**Task to complete**
Within the records below, find each line with the word "Math" and copy it out.

**Entries supplied**
[Start of Attachment]

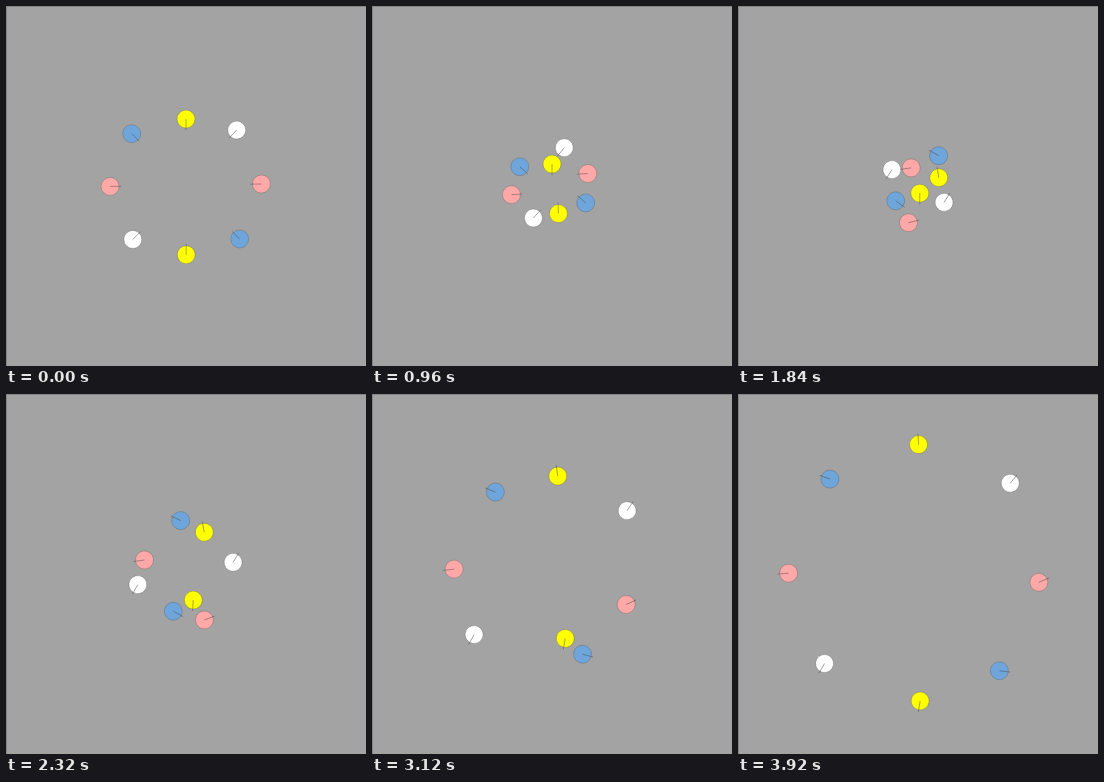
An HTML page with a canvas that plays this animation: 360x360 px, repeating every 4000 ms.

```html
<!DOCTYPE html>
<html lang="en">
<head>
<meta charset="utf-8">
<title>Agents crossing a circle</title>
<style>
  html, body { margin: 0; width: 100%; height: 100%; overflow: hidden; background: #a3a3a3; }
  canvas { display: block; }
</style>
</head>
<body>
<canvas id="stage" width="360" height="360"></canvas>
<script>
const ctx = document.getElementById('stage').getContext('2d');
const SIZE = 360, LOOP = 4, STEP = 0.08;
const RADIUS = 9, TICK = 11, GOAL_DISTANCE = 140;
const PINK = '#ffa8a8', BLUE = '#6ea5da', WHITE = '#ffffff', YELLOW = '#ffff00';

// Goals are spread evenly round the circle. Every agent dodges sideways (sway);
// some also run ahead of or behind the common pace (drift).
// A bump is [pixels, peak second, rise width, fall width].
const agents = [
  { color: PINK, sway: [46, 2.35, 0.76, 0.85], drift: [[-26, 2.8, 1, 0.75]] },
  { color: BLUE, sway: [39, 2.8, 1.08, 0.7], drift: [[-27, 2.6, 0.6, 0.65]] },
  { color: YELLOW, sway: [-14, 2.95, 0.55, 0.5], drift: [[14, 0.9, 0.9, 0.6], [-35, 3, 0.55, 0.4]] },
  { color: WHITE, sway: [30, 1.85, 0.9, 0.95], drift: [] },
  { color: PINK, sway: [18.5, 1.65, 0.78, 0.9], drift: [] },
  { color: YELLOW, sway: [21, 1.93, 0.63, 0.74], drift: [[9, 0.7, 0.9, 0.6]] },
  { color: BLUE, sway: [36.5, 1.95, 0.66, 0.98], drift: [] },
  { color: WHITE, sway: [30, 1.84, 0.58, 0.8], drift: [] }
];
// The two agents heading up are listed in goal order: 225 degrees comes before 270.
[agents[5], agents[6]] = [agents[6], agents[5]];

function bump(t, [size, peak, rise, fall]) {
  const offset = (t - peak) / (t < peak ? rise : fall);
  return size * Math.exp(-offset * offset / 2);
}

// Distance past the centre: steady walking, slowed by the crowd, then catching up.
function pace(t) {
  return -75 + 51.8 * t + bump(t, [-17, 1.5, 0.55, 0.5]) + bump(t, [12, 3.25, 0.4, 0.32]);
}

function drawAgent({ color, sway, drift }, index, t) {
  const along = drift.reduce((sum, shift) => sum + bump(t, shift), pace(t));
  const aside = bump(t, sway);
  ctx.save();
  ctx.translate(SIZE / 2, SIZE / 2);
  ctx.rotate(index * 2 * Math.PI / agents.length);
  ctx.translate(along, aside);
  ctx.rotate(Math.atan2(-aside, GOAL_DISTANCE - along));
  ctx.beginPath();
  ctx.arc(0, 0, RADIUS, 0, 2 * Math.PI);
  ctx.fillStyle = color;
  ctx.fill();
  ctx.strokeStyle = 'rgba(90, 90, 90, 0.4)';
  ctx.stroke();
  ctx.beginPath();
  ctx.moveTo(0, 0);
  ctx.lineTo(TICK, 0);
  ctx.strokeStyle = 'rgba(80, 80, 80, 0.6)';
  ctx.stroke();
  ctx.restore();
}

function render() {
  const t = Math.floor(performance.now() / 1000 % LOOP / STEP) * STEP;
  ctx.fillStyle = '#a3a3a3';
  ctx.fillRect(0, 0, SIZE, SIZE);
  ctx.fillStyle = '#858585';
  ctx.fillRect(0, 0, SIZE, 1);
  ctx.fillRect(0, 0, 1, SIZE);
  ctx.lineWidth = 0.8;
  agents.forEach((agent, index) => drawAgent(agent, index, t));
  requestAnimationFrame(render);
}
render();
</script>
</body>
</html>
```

[End of Attachment]

**Problem solution**
  return size * Math.exp(-offset * offset / 2);
  ctx.rotate(index * 2 * Math.PI / agents.length);
  ctx.rotate(Math.atan2(-aside, GOAL_DISTANCE - along));
  ctx.arc(0, 0, RADIUS, 0, 2 * Math.PI);
  const t = Math.floor(performance.now() / 1000 % LOOP / STEP) * STEP;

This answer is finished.